The theme of this year’s mental health awareness week (5-11 October) is ‘Give – Give your time, your words and your presence’.
One in five New Zealanders are affected by a mental illness every year, with depression and anxiety the most common forms.
For more information on this year’s theme ‘Give’, one of the five ways to wellbeing, and what people can do to support others, visit the Mental Health Foundation’s awareness week website: www.mhaw.nz.
The 2015 World Mental Health Day theme is: Dignity in mental health.
Mental Health Awareness Week Events
The Mental Health Foundation has published a range of events that are taking place throughout New Zealand tin support of Mental Health Awareness Week. You can view them here: www.mhaw.nz/events/
The Five Ways to Wellbeing
The Five Ways to Wellbeing, Ētahi ara e rima ki te ngākau ora, were developed by the New Economics Foundation (NEF) from the Foresight Project on Mental Capital and Wellbeing research report, published in the UK.
NEF conducted a review of the most up-to-date evidence and found building five actions into your daily lives is important for the wellbeing of individuals, families, communities and organisations. The Mental Health Foundation has collated these activities on their website.
- Connect, Me Whakawhanaunga
- Give, Tukua
- Take Notice, Me aro tonu
- Keep Learning, Me ako tonu
- Be Active, Me kori tonu
You can introduce any of these actions into your life, any time, and you will begin to feel the benefits.

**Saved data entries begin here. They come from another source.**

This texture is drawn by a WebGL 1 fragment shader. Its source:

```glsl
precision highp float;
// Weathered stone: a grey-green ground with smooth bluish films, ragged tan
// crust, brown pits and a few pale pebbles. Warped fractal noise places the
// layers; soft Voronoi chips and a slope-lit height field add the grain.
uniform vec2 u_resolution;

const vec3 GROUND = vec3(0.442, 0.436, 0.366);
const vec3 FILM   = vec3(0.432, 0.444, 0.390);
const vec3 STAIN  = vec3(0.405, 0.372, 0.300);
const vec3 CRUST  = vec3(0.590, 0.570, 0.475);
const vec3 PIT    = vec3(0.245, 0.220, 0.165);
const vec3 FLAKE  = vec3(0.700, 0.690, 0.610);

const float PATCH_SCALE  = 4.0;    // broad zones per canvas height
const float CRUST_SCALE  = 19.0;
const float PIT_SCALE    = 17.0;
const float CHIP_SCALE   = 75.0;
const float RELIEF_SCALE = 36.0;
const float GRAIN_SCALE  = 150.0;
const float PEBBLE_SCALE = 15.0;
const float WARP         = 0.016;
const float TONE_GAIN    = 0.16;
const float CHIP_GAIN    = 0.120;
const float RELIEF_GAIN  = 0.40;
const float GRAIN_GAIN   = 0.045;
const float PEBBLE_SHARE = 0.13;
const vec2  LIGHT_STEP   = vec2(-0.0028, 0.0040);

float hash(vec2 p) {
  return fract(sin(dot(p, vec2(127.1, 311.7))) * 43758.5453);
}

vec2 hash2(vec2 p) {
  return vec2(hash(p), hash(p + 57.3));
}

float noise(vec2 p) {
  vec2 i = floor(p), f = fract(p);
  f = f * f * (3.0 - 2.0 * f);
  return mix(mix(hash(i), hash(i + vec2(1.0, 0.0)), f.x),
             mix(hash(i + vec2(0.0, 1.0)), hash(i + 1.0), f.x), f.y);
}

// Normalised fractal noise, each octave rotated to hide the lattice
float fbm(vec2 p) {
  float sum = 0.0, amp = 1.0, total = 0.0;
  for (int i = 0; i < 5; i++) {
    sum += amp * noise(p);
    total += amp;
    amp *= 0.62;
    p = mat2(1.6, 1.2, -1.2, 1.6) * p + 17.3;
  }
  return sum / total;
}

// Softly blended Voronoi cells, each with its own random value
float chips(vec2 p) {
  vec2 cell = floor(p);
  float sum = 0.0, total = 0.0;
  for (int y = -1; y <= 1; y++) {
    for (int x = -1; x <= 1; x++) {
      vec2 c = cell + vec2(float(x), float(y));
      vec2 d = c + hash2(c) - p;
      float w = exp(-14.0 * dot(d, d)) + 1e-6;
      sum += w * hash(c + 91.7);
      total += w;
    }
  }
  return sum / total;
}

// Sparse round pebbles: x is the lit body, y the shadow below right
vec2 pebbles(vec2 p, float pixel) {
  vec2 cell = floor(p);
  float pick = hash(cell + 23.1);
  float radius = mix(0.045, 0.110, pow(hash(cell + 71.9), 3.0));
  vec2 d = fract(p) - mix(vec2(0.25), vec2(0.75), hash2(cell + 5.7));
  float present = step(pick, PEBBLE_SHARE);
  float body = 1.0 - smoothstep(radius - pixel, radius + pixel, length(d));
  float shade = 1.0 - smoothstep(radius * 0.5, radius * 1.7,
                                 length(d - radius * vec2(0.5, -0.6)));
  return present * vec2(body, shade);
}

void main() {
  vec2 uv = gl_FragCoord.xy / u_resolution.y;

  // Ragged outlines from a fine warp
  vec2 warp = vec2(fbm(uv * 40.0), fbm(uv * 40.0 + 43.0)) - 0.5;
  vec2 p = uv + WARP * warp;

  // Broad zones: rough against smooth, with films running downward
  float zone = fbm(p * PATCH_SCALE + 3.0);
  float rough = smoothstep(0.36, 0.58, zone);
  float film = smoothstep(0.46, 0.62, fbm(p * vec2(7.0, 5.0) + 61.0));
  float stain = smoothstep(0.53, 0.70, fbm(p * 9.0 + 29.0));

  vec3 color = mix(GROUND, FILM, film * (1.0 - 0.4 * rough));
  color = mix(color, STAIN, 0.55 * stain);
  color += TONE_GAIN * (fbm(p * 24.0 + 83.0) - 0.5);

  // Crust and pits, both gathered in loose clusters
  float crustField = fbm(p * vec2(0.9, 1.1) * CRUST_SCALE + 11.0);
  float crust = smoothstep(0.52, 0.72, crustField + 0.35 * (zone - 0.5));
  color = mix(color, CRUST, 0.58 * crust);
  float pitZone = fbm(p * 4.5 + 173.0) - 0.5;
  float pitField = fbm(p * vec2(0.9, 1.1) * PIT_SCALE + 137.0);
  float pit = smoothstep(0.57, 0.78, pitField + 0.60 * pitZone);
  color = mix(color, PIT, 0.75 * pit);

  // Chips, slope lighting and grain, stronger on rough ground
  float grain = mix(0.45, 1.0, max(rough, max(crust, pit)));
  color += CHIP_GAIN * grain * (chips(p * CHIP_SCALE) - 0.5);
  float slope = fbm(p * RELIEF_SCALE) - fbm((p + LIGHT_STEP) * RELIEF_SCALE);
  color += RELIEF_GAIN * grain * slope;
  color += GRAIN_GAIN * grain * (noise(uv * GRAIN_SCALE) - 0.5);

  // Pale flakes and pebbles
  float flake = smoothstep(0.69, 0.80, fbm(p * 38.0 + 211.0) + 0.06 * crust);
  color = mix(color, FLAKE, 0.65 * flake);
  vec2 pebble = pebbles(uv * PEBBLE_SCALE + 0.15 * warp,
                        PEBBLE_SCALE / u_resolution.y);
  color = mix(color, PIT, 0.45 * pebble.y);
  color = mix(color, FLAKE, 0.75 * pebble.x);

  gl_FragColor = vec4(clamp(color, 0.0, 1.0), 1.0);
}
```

Whakatōkia ngā rautaki māmā nei ki tō ao kia rongo ai koe i ngā painga.
Making complaints about mental health services
The Commission has published a guide to help people make a complaint about a service or treatment received for a mental health issue. It explains what to do if people are not happy with how they have been treated because of their mental illness. It outlines complaints services available, the type of complaints they handle and how to contact them. .
Mental health in the workplace
Recent research suggests one in five New Zealanders will experience some form of mental illness this year alone, but in contrast, Equal Employment Commissioner, Dr Jackie Blue says the workplace is often not accommodating this disability well. Read more here.